START Information shown
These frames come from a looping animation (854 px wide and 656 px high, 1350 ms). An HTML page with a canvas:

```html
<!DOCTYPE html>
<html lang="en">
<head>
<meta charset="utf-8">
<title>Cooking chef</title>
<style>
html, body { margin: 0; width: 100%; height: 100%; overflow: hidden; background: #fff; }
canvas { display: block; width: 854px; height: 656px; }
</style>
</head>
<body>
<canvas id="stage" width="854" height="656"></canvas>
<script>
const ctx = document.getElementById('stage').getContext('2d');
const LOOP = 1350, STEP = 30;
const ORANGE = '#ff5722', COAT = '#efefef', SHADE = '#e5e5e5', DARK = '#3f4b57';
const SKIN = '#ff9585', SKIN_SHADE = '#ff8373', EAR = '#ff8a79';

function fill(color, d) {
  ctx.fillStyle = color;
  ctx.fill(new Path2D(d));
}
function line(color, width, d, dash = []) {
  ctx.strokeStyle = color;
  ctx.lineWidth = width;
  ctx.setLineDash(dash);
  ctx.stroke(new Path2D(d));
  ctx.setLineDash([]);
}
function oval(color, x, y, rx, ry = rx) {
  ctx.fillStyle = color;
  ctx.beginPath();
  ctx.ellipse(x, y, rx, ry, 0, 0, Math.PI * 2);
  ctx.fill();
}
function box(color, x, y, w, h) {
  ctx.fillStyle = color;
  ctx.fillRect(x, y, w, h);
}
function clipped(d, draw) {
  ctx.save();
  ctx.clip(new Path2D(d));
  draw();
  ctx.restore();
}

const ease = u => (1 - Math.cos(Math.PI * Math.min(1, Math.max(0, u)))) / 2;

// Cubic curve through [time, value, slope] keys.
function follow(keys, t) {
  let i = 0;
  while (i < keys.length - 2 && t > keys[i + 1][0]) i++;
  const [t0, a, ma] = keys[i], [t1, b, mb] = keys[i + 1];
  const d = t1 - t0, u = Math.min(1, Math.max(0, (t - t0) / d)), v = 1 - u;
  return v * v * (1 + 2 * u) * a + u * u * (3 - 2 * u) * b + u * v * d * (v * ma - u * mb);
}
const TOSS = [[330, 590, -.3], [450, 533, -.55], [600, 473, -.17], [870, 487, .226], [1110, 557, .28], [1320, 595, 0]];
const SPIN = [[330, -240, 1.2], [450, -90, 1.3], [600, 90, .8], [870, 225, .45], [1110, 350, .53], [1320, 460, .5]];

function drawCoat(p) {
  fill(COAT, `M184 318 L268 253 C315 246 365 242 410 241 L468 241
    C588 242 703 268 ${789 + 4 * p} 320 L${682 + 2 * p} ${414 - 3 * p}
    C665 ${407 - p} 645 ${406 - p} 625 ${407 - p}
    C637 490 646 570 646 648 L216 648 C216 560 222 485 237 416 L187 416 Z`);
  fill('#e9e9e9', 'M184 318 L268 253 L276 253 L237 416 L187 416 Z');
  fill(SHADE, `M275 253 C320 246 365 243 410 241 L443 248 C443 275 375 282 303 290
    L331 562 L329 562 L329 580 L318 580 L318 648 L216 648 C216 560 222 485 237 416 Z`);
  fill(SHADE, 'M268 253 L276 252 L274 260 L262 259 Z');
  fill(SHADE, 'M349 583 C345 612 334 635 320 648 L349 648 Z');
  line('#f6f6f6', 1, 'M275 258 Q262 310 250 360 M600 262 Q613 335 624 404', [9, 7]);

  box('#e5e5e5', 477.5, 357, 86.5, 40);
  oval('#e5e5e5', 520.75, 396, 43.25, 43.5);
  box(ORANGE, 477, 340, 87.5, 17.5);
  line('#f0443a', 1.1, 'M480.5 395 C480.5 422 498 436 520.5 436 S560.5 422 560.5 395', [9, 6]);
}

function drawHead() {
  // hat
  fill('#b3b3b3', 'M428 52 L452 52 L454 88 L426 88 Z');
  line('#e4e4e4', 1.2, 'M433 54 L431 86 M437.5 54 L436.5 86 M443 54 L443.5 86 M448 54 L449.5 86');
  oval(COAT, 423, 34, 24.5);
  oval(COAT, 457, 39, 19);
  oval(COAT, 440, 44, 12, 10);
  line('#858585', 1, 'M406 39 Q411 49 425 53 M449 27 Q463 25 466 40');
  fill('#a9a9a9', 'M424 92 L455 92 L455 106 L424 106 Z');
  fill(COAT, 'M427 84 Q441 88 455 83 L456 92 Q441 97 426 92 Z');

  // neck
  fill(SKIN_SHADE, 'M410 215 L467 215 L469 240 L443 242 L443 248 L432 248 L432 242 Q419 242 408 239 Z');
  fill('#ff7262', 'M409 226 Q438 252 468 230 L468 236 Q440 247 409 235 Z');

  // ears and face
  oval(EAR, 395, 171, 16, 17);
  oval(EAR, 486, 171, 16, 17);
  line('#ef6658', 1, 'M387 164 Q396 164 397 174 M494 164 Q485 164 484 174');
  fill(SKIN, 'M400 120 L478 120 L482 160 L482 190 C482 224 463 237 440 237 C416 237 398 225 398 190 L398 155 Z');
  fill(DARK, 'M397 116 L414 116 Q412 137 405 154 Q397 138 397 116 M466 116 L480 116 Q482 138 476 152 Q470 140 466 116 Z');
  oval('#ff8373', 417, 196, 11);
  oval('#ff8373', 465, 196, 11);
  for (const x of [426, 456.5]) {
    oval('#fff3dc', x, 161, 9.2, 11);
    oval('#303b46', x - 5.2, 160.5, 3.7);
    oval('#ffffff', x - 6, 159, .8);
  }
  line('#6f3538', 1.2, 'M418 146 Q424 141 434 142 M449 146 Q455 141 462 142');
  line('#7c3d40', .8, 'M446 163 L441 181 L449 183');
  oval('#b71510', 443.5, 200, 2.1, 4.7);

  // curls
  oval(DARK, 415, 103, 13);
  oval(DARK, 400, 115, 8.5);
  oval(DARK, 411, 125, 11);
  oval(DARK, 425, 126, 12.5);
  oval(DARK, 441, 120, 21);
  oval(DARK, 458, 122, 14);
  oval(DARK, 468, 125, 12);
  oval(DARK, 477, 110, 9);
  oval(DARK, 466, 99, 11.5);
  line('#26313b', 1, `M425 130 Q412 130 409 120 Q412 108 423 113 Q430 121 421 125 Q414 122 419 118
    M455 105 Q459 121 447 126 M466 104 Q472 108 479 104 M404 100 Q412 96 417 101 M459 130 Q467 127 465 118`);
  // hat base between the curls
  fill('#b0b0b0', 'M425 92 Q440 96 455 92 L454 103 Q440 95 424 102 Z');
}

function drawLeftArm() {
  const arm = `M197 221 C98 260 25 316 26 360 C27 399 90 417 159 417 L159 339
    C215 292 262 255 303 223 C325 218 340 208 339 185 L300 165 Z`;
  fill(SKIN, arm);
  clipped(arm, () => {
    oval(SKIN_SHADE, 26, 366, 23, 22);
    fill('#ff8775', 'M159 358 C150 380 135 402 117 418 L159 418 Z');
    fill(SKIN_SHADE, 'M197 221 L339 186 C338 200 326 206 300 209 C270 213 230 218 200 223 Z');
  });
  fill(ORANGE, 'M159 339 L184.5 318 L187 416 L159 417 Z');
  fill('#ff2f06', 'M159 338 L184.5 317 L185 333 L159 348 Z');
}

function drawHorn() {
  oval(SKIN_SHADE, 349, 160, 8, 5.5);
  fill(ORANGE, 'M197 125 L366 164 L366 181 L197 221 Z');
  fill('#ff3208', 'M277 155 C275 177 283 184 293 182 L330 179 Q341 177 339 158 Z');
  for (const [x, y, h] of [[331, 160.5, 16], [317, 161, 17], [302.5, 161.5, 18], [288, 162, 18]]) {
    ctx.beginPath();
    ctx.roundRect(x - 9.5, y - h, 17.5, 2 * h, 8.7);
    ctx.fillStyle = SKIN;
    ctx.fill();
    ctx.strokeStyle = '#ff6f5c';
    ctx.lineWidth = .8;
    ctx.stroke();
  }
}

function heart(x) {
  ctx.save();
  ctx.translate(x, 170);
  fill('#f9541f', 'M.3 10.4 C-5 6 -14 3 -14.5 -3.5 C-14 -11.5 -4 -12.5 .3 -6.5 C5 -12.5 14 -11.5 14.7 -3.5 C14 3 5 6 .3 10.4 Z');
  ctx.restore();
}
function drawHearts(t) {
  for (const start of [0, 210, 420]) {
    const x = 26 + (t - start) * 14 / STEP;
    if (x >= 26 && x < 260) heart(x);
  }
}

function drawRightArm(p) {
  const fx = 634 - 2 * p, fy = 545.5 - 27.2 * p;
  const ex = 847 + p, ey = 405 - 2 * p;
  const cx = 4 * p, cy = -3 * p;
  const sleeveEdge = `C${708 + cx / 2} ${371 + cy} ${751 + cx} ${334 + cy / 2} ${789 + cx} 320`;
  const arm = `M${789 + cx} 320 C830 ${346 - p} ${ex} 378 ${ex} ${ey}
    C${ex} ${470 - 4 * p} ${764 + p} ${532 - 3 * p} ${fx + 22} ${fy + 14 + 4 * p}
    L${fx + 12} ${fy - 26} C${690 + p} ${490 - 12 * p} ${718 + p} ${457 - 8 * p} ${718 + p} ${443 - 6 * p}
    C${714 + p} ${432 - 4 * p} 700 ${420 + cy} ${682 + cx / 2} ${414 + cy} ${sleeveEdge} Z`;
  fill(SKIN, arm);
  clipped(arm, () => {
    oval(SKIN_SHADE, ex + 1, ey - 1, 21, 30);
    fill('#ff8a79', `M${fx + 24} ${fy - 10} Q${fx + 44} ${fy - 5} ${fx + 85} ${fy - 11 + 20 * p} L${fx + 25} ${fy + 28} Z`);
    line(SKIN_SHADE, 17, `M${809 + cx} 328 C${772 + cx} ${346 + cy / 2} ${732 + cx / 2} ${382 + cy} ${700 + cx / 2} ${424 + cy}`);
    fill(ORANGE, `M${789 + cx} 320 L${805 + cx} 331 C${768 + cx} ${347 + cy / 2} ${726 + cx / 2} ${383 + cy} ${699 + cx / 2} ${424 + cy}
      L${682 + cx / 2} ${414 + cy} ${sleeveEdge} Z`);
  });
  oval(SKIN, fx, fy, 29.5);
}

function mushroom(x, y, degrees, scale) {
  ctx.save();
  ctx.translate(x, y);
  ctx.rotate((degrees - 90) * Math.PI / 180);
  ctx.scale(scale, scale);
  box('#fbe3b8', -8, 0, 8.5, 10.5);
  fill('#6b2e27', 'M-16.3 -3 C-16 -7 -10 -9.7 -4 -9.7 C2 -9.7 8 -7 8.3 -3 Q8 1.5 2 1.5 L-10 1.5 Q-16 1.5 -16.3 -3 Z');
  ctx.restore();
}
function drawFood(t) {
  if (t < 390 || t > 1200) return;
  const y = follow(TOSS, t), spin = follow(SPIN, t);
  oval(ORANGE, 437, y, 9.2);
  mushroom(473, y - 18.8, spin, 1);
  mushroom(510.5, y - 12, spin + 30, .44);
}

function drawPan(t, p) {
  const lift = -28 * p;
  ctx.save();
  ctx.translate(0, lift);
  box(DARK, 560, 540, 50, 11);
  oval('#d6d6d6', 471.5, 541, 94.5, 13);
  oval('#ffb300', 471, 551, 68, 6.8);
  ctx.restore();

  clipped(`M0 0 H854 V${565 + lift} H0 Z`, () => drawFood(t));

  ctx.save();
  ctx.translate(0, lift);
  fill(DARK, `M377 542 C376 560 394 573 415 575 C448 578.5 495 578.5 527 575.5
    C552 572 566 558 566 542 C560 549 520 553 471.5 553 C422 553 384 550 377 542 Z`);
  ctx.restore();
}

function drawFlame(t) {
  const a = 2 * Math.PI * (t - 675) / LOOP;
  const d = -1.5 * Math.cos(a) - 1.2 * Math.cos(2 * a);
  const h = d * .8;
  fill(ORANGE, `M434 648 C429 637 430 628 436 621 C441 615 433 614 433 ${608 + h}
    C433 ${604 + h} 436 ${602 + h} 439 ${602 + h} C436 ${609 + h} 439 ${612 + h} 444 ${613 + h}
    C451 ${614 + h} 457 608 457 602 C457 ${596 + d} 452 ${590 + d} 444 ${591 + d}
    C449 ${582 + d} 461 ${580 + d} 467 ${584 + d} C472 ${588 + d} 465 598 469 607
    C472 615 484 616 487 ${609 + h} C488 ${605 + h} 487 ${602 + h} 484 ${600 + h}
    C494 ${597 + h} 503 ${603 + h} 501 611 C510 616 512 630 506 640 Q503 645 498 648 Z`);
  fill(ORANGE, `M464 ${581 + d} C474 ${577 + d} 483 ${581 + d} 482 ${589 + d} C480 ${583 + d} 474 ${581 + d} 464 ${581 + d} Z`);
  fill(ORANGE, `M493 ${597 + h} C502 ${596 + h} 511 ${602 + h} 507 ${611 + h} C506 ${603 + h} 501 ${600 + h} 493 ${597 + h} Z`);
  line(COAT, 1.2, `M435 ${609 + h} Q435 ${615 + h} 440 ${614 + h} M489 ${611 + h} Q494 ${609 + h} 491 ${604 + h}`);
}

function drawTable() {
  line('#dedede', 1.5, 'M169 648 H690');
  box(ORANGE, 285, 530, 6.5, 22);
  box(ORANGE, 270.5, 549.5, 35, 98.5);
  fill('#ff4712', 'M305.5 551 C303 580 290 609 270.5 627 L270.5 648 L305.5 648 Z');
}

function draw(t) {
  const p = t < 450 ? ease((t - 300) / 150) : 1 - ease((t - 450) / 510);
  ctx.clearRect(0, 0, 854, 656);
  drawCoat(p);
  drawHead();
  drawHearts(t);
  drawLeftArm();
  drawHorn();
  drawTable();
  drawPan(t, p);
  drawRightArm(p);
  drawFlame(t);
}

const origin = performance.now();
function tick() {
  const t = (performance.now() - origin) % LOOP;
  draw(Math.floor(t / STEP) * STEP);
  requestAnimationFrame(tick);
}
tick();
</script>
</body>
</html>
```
END Information shown
[Your objective]:
Every line that contains "clipped" should be copied out of the data.

[Result for this task]:
function clipped(d, draw) {
  clipped(arm, () => {
  clipped(arm, () => {
  clipped(`M0 0 H854 V${565 + lift} H0 Z`, () => drawFood(t));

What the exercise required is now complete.